Listed entries: Begin
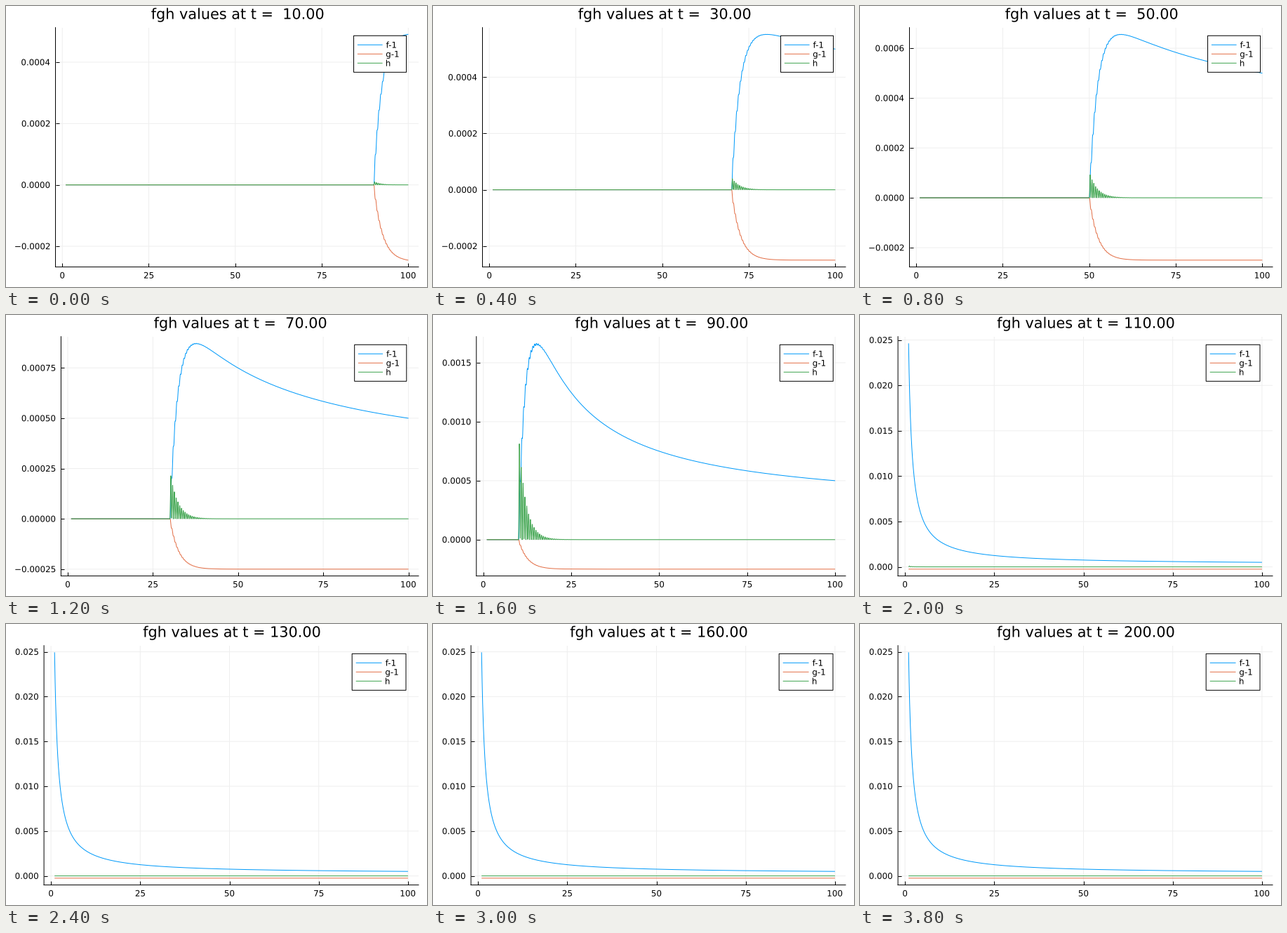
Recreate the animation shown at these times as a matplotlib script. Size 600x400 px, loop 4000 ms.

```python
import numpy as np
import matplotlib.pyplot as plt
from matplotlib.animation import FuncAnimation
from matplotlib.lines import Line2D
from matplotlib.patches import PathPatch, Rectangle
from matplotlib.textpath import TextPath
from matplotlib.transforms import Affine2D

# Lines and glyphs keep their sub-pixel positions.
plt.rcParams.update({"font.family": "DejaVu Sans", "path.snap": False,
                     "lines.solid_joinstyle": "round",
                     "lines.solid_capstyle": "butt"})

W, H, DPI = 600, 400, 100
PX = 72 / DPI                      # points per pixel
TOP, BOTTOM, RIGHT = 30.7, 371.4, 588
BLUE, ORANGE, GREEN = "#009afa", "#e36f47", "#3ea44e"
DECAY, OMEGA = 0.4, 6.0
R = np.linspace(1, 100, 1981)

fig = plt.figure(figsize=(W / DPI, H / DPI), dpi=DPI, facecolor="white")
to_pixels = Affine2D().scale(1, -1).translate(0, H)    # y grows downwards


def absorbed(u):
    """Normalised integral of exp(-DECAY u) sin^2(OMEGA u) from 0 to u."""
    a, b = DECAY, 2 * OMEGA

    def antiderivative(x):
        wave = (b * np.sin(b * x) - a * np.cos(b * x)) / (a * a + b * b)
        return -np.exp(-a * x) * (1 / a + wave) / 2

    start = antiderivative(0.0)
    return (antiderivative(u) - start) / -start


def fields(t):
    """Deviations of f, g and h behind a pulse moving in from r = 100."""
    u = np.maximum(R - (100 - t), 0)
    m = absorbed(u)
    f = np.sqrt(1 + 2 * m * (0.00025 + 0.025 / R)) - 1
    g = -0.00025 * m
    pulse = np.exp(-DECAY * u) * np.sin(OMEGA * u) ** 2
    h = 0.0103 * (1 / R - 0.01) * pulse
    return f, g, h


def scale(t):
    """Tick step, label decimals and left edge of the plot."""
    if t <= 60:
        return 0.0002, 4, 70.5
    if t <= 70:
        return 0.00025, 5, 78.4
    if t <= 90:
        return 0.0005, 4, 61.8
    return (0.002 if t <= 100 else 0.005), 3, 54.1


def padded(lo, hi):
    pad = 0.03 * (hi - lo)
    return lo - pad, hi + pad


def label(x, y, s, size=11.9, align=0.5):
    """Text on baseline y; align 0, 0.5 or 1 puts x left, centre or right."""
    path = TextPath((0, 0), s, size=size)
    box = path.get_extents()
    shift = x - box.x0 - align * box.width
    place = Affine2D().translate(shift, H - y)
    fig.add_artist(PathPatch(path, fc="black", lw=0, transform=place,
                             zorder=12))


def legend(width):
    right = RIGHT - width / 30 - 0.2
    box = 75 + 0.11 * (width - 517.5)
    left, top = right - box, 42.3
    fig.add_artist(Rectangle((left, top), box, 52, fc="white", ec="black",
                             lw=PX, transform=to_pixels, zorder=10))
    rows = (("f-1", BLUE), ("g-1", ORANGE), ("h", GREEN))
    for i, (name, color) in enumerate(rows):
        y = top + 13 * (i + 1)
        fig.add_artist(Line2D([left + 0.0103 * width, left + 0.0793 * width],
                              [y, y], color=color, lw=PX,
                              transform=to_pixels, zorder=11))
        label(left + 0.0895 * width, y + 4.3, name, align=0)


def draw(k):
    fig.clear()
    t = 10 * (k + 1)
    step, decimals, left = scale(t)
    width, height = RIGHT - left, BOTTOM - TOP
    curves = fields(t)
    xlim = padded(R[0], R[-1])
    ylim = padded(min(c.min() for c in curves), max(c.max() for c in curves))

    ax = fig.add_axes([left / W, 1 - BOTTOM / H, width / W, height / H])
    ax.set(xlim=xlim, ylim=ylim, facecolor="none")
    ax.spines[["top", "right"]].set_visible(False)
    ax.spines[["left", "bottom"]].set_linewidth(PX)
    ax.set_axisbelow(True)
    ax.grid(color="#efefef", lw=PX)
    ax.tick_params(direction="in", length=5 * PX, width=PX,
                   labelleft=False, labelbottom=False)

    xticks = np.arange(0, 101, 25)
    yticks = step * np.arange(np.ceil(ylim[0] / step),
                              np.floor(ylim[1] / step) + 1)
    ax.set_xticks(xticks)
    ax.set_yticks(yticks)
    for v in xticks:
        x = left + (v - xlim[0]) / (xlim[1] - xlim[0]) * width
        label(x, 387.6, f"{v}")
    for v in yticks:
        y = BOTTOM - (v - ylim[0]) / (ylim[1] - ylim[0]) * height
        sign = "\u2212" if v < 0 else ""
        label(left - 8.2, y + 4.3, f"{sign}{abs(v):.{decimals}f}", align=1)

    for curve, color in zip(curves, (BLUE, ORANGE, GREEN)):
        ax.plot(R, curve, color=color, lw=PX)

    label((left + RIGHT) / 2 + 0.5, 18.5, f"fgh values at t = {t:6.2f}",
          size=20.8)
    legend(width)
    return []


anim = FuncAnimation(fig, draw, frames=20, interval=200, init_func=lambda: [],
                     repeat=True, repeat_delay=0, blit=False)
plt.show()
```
Listed entries: End
Listed entries: Begin
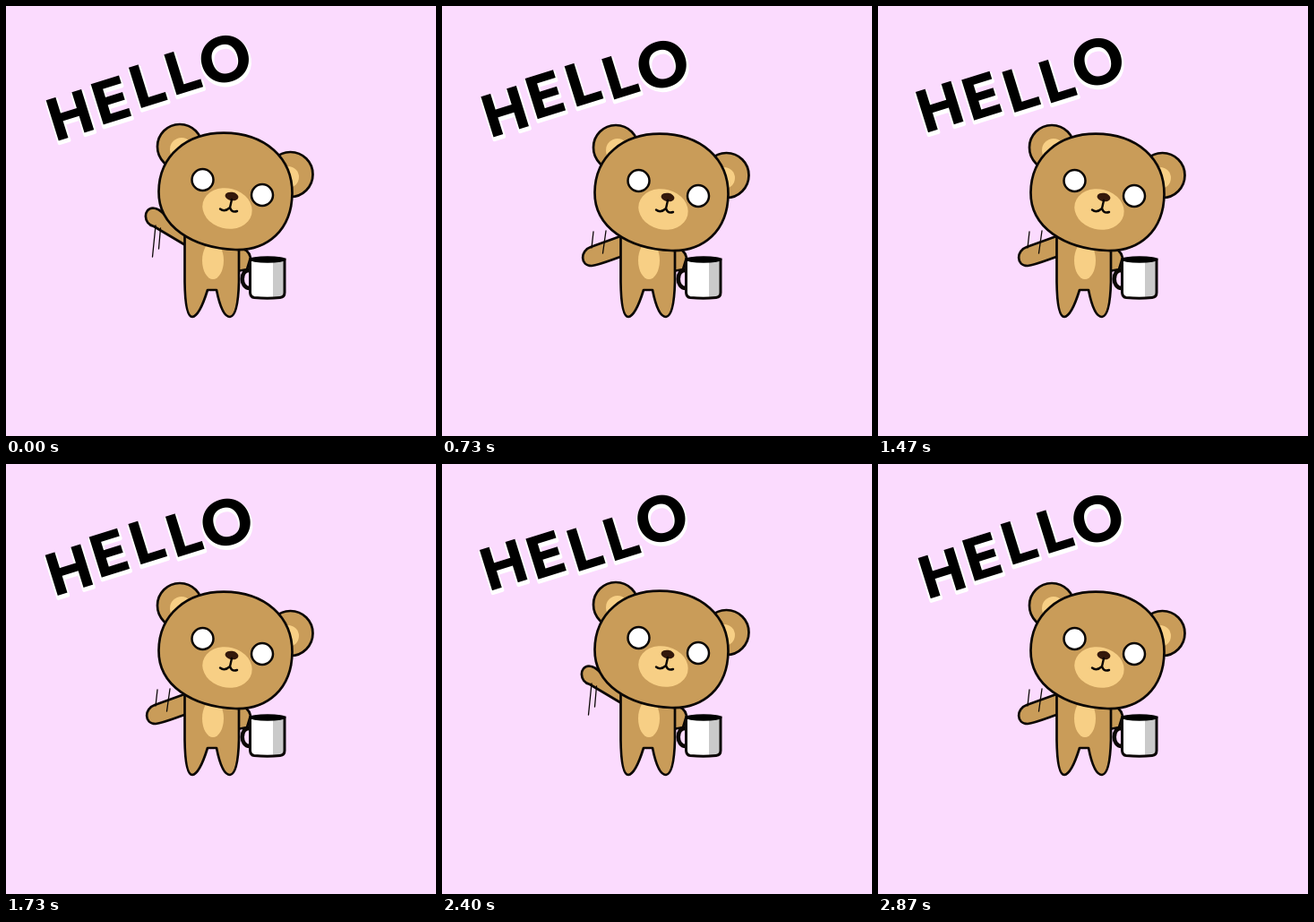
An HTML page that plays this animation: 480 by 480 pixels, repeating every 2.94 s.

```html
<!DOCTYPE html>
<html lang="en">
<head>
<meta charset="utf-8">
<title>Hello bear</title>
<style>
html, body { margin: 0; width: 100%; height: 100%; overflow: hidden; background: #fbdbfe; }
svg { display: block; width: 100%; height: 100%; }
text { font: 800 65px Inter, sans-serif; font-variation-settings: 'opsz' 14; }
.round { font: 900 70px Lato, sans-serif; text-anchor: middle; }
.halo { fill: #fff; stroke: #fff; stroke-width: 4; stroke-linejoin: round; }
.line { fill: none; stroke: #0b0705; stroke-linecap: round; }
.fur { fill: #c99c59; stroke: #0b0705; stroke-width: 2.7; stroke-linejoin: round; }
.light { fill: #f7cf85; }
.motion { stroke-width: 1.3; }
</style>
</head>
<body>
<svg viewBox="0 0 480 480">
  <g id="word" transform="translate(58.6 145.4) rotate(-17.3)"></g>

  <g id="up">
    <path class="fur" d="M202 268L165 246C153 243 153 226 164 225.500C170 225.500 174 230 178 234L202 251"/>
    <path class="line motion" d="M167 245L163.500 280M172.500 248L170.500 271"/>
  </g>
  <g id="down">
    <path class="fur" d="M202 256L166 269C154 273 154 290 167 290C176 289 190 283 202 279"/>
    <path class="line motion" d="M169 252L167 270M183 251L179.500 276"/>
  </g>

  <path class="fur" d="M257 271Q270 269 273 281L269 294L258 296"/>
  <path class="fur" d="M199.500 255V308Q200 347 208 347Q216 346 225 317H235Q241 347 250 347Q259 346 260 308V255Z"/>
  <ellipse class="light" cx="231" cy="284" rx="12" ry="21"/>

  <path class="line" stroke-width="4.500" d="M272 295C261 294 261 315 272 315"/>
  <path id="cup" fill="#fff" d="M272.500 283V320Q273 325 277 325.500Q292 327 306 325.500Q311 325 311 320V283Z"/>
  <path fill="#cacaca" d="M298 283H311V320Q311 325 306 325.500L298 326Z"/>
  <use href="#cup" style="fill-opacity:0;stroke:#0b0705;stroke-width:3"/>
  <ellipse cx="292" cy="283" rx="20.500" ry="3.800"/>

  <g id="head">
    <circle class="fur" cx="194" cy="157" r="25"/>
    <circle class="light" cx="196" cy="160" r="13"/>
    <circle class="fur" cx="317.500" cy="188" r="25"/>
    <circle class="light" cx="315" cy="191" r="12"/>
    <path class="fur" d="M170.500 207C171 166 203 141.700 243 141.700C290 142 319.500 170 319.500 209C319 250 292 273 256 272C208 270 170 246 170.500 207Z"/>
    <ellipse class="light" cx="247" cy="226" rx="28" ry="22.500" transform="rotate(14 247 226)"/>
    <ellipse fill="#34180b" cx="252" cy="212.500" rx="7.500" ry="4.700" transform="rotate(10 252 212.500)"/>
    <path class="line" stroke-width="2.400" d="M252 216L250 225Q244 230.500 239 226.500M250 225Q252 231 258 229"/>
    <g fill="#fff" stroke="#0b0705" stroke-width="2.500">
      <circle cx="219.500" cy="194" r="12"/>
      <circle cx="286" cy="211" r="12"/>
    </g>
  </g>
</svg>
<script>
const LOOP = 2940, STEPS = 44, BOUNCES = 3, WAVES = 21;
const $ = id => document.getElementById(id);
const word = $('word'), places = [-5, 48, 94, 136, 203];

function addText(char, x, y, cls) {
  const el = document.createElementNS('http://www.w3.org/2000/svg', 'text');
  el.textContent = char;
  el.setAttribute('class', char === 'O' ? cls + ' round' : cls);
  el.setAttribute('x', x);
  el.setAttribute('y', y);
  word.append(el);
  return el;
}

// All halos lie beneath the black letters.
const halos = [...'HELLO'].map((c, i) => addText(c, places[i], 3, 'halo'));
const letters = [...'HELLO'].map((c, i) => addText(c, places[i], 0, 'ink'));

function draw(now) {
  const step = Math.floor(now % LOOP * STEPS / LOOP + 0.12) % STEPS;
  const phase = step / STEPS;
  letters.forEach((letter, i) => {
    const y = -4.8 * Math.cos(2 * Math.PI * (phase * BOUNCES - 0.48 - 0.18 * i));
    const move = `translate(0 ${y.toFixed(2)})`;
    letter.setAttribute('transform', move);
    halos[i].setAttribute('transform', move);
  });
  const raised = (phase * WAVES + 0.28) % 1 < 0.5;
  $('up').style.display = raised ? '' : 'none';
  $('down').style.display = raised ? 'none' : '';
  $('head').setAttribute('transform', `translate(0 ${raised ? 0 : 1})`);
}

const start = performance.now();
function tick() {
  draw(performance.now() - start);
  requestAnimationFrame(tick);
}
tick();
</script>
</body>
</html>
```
Listed entries: End
Listed entries: Begin
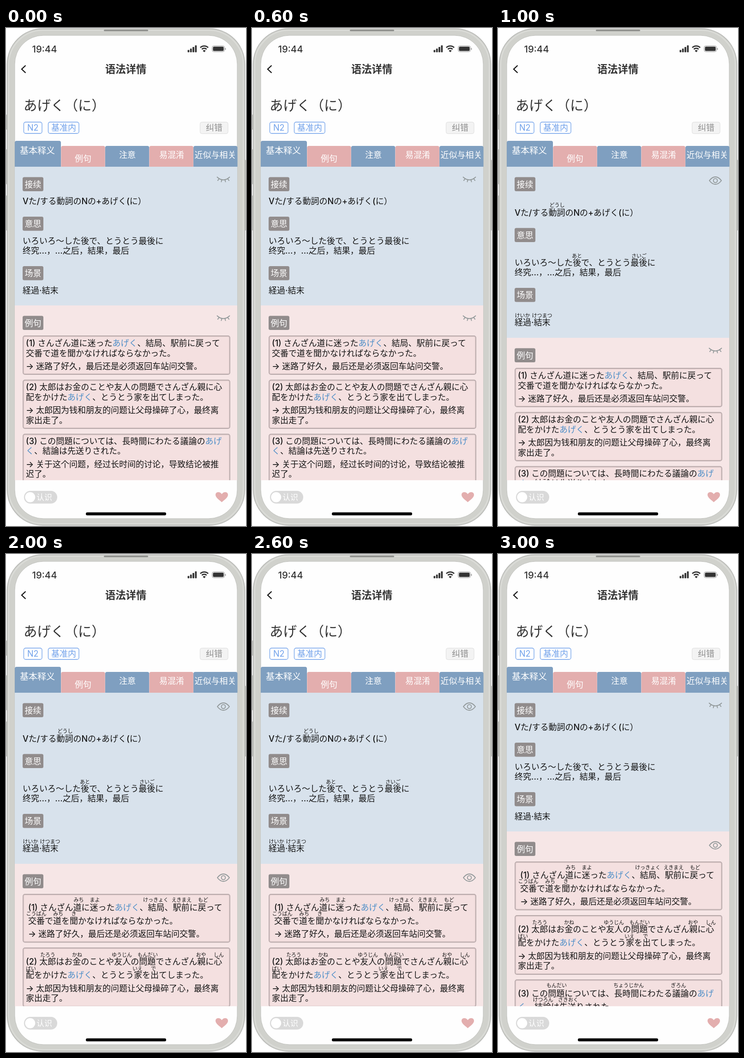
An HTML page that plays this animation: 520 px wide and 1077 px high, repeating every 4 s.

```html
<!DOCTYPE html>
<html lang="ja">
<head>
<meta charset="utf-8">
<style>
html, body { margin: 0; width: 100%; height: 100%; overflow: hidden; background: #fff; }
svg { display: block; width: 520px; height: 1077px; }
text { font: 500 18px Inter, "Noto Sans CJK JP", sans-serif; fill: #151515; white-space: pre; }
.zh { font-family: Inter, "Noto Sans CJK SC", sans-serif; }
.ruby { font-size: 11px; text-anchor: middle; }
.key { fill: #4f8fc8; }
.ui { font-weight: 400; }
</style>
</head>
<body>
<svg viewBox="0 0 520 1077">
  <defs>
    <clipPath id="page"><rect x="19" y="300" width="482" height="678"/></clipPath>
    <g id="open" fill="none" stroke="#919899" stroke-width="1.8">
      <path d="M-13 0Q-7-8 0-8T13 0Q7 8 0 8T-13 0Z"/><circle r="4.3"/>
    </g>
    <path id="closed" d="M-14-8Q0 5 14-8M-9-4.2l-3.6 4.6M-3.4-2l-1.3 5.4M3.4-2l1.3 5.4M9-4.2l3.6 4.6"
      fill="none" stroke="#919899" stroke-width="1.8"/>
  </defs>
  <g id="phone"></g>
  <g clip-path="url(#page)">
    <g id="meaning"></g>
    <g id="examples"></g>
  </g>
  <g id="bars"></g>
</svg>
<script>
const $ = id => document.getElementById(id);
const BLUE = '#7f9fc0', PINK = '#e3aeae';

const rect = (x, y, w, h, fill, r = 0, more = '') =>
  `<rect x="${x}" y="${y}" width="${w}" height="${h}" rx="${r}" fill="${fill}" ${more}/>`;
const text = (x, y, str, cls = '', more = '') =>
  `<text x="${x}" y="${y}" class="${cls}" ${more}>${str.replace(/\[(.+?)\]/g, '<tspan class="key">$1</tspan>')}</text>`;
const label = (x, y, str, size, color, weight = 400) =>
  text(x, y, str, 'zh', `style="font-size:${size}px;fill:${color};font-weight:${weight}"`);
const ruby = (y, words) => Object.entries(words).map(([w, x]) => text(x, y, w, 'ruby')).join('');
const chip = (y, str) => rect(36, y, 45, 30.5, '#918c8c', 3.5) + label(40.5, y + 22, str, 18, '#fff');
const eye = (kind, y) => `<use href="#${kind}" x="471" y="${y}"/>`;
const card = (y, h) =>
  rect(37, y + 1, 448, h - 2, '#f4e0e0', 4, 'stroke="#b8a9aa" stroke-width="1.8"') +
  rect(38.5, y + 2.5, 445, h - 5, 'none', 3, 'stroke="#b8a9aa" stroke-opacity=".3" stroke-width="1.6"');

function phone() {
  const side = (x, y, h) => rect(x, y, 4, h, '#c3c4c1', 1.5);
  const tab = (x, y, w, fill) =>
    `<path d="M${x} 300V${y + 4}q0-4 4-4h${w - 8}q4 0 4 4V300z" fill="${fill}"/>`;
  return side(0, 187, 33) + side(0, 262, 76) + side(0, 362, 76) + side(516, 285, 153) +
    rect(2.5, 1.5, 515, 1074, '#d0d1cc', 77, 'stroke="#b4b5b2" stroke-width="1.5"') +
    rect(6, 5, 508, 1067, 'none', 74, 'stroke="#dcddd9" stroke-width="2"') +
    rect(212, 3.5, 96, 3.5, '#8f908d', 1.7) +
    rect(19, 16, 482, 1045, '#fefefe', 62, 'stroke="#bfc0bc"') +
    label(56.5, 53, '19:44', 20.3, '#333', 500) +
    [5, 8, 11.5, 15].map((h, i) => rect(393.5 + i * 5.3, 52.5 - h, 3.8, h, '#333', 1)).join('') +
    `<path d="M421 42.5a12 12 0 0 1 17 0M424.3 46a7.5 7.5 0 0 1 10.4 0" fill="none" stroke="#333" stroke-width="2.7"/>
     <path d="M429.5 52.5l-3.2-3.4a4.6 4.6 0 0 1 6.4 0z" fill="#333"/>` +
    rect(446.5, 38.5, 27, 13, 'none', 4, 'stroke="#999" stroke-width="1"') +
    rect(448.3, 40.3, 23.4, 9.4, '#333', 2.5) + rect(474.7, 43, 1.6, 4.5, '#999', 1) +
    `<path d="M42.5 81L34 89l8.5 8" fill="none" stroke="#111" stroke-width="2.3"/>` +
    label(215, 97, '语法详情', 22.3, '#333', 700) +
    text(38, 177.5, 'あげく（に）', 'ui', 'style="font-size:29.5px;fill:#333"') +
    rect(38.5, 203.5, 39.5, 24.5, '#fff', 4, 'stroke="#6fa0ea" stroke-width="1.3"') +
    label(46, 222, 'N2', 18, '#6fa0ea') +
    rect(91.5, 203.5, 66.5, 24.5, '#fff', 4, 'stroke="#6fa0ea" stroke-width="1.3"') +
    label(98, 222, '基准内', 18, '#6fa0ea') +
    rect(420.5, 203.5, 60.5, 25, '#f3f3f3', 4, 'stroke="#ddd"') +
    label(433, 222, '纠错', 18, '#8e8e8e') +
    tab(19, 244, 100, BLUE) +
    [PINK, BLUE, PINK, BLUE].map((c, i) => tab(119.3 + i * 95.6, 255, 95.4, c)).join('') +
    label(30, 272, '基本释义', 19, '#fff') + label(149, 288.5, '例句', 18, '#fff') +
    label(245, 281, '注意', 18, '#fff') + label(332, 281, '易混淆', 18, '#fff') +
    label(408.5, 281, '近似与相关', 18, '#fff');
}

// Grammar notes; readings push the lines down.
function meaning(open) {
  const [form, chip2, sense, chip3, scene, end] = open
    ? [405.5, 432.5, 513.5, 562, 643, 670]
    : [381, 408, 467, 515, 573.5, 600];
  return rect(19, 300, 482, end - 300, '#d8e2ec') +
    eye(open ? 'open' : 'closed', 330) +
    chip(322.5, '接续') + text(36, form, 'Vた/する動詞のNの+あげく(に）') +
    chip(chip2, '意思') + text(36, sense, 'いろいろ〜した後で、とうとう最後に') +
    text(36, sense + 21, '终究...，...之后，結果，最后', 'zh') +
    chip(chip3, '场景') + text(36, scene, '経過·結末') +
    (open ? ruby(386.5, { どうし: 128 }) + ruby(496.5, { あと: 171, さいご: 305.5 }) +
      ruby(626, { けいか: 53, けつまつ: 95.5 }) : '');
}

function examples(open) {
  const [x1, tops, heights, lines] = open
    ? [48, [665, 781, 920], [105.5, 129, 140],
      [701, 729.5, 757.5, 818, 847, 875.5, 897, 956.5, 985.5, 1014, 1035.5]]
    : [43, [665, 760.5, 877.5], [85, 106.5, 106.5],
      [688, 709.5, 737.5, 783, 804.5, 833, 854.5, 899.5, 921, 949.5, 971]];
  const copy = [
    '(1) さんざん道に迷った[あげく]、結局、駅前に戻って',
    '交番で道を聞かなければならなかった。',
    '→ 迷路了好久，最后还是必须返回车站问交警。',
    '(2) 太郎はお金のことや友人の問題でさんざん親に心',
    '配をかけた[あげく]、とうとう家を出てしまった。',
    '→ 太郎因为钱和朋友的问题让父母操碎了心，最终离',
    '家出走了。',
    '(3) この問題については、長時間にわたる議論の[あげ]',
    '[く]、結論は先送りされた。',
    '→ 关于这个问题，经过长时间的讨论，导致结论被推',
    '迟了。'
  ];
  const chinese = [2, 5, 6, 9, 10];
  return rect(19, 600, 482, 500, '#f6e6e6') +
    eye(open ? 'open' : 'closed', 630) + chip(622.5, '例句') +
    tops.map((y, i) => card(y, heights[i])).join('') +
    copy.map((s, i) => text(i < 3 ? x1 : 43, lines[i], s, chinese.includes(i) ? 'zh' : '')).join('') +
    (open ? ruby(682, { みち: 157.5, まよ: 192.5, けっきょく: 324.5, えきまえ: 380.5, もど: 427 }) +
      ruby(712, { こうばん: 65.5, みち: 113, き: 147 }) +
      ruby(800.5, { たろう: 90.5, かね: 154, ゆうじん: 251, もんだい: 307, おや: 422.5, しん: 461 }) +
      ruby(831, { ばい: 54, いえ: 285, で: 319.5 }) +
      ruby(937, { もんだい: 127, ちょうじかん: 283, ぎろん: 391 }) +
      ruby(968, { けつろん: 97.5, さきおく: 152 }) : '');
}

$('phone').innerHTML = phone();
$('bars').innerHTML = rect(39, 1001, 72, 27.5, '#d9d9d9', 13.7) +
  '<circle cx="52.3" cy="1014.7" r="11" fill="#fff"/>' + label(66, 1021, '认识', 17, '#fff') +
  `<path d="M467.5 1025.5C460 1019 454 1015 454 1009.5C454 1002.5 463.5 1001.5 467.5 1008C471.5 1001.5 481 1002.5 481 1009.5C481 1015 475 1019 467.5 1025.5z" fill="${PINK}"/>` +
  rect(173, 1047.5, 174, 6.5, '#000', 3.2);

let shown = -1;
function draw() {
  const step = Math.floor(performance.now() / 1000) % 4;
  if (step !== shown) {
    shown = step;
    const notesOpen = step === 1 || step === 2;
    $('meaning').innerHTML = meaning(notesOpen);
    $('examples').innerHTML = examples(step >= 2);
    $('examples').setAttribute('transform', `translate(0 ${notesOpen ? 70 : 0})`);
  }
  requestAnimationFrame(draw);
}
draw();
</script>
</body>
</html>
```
Listed entries: End
Goal of the exercise:
Where a line in the listing above includes the string "function", copy that line.

Response:
function addText(char, x, y, cls) {
function draw(now) {
function tick() {
function phone() {
function meaning(open) {
function examples(open) {
function draw() {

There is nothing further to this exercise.